    • This document was sponsored by the U.S. Department of Transportation, University Transportation Centers Program. Report Date: May 2016; Published: June 2016. This report is also available at:, with a Report Date of January 2017.
  • Corporate Authors:

    University of Missouri, Columbia

    Department of Civil and Environmental Engineering
    Columbia, MO  United States  65211-2200

    Missouri Department of Transportation

    Construction and Materials Division
    P.O. Box 270
    Jefferson City, MO  United States  65102

    Midwest Transportation Center

    2711 South Loop Drive, Suite 4700
    Ames, IA  United States  50010-8664

    Department of Transportation

    Office of the Assistant Secretary for Research and Technology
    1200 New Jersey Avenue, SE
    Washington, DC  United States  20590

    Research and Innovative Technology Administration

    1200 New Jersey Avenue, SE
    Washington, DC  United States  20590
  • Authors:
  • Publication Date: 2016-5


  • English

Media Info
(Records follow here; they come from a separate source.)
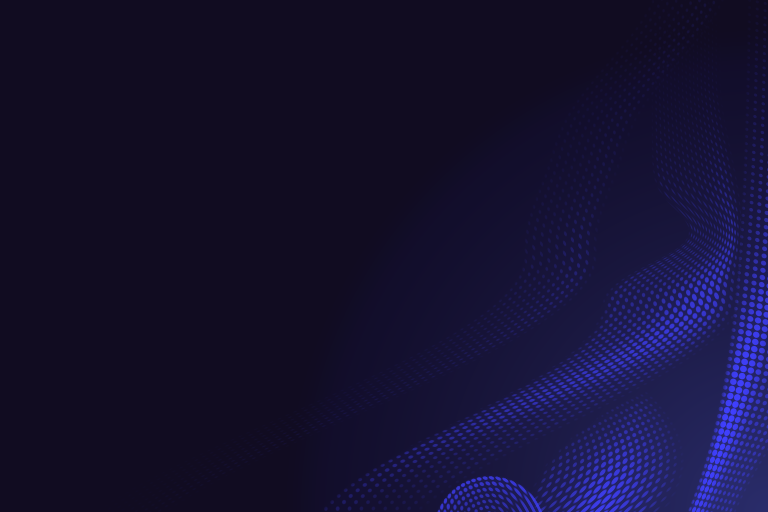
This background is drawn by a Shadertoy shader. Its source:

```glsl
#define BASE_COLOR vec3(0.066, 0.047, 0.130)
#define RIM_COLOR vec3(0.066, 0.048, 0.158)
#define GLOW_COLOR vec3(0.165, 0.175, 0.420)
#define DOT_COLOR vec3(0.250, 0.250, 1.000)
#define GLOW_RADIUS 0.95
#define ROW_STEP 0.0140
#define COLUMN_STEP 0.0140
#define RIDGE_WIDTH 0.24
#define HAZE 0.14
#define DOME_CENTER vec2(0.957, -0.040)
#define DOME_RADIUS 0.113

float bell(float x, float center, float width) {
    float d = (x - center) / width;
    return exp(-d * d);
}

// Antialiased dots that swell with the light, over a thin haze
float halftone(vec2 cell, float light) {
    float blur = clamp(0.4 * length(fwidth(cell)), 0.02, 0.35);
    float radius = mix(0.19, 0.46, light);
    float dotMask = 1.0 - smoothstep(radius - blur, radius + blur, length(fract(cell) - 0.5));
    return mix(pow(light, 0.65) * dotMask, light, HAZE);
}

// Dotted ribbon between two edges, brightest along its ridge
float sheet(float x, float along, float left, float right, float ridge, float columns, float power) {
    float across = (x - left) / max(right - left, 0.01);
    float inside = smoothstep(0.0, 0.10, across) * (1.0 - smoothstep(0.80, 1.0, across));
    float light = inside * power * mix(0.36, 1.0, bell(across, ridge, RIDGE_WIDTH));
    return halftone(vec2((across - 1.0) * columns, along / ROW_STEP), light);
}

// Long central wave that climbs and folds back
float centralWave(vec2 p) {
    float left = 0.60 + 0.57 * smoothstep(-0.05, 0.40, p.y)
               + 0.10 * smoothstep(0.42, 0.60, p.y) + 0.10 * bell(p.y, 0.53, 0.07);
    float right = 0.78 + 0.67 * smoothstep(-0.08, 0.42, p.y)
                - 0.04 * smoothstep(0.57, 0.85, p.y);
    float ridge = mix(0.15, 0.90, smoothstep(0.05, 0.60, p.y));
    float power = 0.70 * bell(p.y, 0.38, p.y < 0.38 ? 0.28 : 0.25);
    float along = 0.6 * p.x + 0.5 * p.y + 0.35 * p.y * p.y;
    float columns = mix(9.0, 19.0, smoothstep(0.08, 0.45, p.y));
    return sheet(p.x, along, left, right, ridge, columns, power);
}

// Bright curtain along the right side
float rightCurtain(vec2 p) {
    float left = 1.46 - 0.12 * exp(-3.4 * p.y);
    float width = 0.10 + 0.07 * smoothstep(0.0, 0.30, p.y);
    float power = bell(p.y, 0.17, p.y < 0.17 ? 0.40 : 0.44);
    float along = p.y + 0.2 * (p.x - left);
    float ridge = mix(0.20, 0.45, smoothstep(0.20, 0.55, p.y));
    return sheet(p.x, along, left, left + width, ridge, 11.0, power);
}

// Rounded fan rising from the bottom
float bottomFan(vec2 p) {
    float left = 1.03 + 4.0 * p.y * p.y;
    float right = 1.30 + 0.8 * p.y - 4.0 * p.y * p.y;
    float power = 0.85 * bell(p.y, 0.0, 0.18) * (1.0 - smoothstep(0.20, 0.24, p.y));
    float along = p.y - 0.5 * p.x;
    return sheet(p.x, along, left, right, 0.52, (right - left) / COLUMN_STEP, power);
}

// Small dome with a bright rim
float bottomDome(vec2 p) {
    vec2 q = p - DOME_CENTER;
    float depth = DOME_RADIUS - length(q);
    float light = smoothstep(0.0, 0.006, depth) * mix(0.36, 0.80, exp(-depth / 0.025));
    return halftone(vec2((q.x + 0.5 * q.y) / 0.0125, depth / 0.0115), light);
}

// Dim outer ribbon
float outerRibbon(vec2 p) {
    float spine = 0.20 + 0.93 * smoothstep(-0.12, 0.50, p.y)
                + 0.06 * smoothstep(0.52, 0.75, p.y) + 0.20 * smoothstep(0.70, 1.05, p.y);
    float power = 0.04 + 0.12 * bell(p.y, 0.45, 0.12);
    power *= smoothstep(0.25, 0.95, p.x + 0.12);
    float along = 0.6 * p.x + 0.7 * p.y;
    return sheet(p.x, along, spine - 0.11, spine + 0.04, 0.75, 10.0, power);
}

void mainImage(out vec4 fragColor, in vec2 fragCoord) {
    vec2 p = fragCoord / iResolution.xy * vec2(1.5, 1.0);

    // Corner glow with a blue outer rim
    float glow = max(1.0 - distance(p, vec2(1.5, 0.0)) / GLOW_RADIUS, 0.0);
    vec3 color = mix(BASE_COLOR, RIM_COLOR, smoothstep(0.0, 0.10, glow));
    color = mix(color, GLOW_COLOR, pow(glow, 1.35));

    // Dotted waves
    color = mix(color, DOT_COLOR, outerRibbon(p));
    color = mix(color, DOT_COLOR, centralWave(p));
    color = mix(color, DOT_COLOR, bottomFan(p));
    color = mix(color, DOT_COLOR, bottomDome(p));
    color = mix(color, DOT_COLOR, rightCurtain(p));

    fragColor = vec4(color, 1.0);
}
```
  • Media Type: Digital/other
  • Edition: Final Report
  • Features: Appendices; Figures; Photos; References; Tables;
  • Pagination: 76p

Subject/Index Terms

Filing Info

  • Accession Number: 01603604
  • Record Type: Publication
  • Report/Paper Numbers: cmr 16-013, MoDOT cmr 16-013
  • Contract Numbers: MoDOT project # TR201510
  • Created Date: Jun 2 2016 1:33PM